“There is a convincing record outside the NHS of gaining clinical consensus on medical equipment and supplies, and of better management of the supply chain. These are transferring large amounts of money from equipment and supplies providers back into clinical care. The solutions exist and are ready for NHS application. Current efforts will not get there,” he says.
Mr Neilson has also suggested that the NHS could save millions of pounds by outsourcing call centres for GP and hospital appointments to India, where a certain amount of administration work for NHS Trusts is already being done. However, such proposals have been opposed by patient groups and the NHS Confederation, who point to patient confidentiality issues and the undesirability of taking jobs away from the UK.
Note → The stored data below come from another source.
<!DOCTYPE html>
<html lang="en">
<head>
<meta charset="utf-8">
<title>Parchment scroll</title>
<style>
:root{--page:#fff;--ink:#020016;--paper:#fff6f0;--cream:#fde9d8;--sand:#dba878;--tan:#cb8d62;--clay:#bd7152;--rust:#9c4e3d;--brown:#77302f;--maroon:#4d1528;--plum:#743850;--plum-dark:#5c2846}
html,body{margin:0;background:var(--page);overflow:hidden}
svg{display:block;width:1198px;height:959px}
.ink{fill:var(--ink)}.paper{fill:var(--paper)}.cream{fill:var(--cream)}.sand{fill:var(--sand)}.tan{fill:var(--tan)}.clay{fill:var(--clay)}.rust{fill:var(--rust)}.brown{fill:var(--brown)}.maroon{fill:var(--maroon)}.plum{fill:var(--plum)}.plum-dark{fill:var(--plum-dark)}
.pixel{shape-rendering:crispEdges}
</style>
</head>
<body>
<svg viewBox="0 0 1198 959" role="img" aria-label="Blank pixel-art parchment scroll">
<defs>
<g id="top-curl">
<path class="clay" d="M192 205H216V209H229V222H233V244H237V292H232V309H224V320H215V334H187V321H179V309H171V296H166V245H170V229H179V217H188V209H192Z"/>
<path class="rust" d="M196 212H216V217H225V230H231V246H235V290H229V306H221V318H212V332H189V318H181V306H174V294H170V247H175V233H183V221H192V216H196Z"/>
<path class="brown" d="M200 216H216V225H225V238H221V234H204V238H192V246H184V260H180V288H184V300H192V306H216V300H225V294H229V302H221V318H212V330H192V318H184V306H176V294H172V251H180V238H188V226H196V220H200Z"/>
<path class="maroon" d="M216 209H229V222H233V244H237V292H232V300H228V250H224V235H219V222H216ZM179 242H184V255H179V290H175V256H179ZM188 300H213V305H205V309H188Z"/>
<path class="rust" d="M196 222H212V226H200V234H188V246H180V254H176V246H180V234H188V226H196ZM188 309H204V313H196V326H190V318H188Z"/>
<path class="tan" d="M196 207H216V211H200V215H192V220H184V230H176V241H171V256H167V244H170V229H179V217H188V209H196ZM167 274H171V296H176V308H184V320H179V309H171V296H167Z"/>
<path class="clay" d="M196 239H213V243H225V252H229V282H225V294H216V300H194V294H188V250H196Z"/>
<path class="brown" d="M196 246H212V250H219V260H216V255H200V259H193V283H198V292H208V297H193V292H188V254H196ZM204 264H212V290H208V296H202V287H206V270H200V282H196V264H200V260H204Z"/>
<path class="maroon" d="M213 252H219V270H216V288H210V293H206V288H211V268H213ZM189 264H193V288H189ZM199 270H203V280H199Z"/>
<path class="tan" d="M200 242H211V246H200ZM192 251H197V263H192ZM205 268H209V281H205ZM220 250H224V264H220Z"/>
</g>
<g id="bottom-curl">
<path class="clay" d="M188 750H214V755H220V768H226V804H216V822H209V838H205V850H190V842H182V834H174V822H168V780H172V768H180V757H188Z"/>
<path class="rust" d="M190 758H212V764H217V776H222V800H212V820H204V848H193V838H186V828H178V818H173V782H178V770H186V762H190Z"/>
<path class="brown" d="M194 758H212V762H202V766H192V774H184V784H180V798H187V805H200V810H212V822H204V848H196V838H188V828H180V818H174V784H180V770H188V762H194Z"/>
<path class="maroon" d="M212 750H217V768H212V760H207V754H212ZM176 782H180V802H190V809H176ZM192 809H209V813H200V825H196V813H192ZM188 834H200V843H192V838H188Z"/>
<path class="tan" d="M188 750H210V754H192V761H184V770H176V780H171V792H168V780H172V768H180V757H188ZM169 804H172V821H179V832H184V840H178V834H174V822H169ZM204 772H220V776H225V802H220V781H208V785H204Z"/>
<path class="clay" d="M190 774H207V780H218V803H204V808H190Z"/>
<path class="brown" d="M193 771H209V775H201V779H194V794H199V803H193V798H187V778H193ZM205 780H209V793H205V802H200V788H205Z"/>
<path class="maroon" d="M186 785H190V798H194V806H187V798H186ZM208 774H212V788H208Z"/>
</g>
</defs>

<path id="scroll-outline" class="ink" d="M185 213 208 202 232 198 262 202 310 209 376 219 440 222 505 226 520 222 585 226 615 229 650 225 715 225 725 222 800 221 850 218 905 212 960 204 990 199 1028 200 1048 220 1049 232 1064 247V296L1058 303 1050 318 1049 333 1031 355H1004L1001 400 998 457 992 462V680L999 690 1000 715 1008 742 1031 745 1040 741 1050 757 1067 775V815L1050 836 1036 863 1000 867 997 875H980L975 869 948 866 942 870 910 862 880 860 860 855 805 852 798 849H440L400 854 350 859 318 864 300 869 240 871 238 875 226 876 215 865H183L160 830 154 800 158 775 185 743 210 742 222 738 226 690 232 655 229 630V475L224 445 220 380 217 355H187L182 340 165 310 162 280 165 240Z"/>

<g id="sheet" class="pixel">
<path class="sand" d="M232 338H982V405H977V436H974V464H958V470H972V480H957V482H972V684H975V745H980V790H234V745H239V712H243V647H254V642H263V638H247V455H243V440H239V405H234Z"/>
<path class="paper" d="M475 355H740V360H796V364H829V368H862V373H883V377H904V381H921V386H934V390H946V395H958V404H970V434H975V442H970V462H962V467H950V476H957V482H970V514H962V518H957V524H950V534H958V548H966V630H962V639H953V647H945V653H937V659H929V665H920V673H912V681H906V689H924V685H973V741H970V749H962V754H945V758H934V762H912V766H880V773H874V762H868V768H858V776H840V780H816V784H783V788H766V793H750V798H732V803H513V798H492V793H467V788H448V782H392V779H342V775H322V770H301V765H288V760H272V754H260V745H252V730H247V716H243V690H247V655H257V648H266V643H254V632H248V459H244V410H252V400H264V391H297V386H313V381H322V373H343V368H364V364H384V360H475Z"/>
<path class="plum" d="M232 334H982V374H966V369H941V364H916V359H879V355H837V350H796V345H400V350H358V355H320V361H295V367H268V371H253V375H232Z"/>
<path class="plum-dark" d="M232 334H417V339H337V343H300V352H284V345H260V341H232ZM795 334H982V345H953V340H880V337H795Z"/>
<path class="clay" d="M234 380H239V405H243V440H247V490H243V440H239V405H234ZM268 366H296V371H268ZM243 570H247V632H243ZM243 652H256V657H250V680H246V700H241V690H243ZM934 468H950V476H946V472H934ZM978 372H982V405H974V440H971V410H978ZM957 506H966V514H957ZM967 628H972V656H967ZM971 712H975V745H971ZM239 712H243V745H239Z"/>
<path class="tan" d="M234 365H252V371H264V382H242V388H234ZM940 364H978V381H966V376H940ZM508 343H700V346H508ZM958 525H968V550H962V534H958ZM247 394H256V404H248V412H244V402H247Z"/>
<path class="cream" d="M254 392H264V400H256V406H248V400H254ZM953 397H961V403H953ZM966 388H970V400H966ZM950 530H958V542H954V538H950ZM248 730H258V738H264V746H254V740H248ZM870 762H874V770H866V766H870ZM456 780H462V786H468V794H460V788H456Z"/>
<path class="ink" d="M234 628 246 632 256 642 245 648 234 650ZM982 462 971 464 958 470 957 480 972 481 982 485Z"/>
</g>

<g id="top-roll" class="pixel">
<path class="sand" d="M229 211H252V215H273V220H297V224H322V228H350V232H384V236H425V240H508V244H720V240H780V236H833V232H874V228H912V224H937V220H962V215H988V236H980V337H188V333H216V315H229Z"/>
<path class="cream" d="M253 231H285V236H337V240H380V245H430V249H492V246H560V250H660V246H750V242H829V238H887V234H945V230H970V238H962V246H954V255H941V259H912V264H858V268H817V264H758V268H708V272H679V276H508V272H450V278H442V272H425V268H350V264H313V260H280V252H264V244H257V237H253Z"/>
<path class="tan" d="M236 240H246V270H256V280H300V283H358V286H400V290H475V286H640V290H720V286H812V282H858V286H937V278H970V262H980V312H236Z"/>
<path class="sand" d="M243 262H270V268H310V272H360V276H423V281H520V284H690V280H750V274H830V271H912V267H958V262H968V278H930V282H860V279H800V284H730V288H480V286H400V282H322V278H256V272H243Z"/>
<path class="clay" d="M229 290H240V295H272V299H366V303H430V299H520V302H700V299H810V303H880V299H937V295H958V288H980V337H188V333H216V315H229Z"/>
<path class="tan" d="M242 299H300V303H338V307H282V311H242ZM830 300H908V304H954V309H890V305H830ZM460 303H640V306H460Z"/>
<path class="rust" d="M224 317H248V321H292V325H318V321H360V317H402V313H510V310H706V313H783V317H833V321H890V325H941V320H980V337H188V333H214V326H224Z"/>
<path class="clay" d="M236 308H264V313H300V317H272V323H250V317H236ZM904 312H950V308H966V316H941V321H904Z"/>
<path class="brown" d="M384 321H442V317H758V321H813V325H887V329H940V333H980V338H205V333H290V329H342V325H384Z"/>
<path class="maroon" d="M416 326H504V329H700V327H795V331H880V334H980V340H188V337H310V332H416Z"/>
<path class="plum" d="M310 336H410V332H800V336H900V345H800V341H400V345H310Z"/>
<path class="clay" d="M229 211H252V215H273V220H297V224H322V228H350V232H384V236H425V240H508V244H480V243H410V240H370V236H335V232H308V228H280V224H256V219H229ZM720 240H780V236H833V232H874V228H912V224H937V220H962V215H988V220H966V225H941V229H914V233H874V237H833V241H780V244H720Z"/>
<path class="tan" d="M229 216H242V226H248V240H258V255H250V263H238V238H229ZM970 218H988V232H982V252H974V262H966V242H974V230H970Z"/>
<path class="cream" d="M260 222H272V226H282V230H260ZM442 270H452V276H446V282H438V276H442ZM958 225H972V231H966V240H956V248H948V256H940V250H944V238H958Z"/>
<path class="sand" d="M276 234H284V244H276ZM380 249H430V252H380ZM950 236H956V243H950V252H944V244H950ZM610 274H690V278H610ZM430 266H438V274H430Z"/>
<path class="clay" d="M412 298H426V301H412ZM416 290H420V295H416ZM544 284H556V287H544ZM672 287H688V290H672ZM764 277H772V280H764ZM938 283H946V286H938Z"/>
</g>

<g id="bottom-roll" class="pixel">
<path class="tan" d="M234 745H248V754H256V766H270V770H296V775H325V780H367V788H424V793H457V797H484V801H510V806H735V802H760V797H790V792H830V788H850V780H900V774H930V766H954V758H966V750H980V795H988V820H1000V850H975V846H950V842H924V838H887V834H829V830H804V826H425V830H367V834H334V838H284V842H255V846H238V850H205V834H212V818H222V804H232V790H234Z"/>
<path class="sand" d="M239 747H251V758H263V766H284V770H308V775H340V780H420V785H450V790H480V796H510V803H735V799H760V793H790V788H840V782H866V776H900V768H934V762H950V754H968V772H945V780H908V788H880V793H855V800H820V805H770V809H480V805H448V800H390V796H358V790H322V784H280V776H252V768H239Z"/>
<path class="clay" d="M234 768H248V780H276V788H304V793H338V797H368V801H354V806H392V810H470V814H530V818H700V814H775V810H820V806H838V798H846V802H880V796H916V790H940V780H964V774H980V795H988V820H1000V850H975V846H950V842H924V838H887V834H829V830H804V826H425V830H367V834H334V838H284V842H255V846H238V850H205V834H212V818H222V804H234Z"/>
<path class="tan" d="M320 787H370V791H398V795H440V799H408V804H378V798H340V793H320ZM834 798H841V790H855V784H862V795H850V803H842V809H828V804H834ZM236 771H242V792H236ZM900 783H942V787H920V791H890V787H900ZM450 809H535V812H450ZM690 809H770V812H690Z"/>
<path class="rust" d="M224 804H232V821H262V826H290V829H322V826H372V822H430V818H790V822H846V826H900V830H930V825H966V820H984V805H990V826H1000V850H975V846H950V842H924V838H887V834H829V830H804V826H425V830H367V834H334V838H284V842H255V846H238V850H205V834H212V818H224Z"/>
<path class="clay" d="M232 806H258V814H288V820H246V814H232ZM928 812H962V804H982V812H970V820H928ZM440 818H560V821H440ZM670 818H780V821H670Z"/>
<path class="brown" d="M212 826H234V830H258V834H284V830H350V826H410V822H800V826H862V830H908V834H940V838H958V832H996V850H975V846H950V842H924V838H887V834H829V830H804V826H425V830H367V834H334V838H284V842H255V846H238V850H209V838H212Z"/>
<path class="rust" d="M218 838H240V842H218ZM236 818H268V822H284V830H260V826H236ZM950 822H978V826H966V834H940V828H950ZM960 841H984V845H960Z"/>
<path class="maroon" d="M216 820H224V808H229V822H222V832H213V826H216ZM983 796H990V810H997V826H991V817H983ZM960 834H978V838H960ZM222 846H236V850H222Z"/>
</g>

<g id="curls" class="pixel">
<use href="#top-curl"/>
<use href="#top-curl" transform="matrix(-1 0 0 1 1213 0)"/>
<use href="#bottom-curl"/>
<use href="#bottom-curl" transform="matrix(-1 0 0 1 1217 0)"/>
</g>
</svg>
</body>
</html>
Mr Gaberman is also cautious. “Offshoring NHS activities might save money, but other options exist which could and should gain more political backing, especially at local level,” he says.
Currently, there is a dearth of shared services within the NHS in areas ripe for collaborative solutions - corporate functions are obvious candidates here, he says - and clinical support services should also be addressed. While pathology receives a lot of media attention as a result of Lord Carter’s review of NHS pathology services in England in 2008, elements of imaging, pharmacy and other support services should equally be shared to improve quality and capture efficiencies, he suggests.
Moreover, shared provision of clinical front-line services to enable clinical scale and leveraged scare expertise should also be occurring with far more frequency, although organisational boundaries and local politics often prevent such solutions.
“In the NHS, these solutions are considered ‘bold’ and ‘risky’. They are not. They are standard, viable options that should be considered and put in place with far greater frequency,” says Mr Gaberman.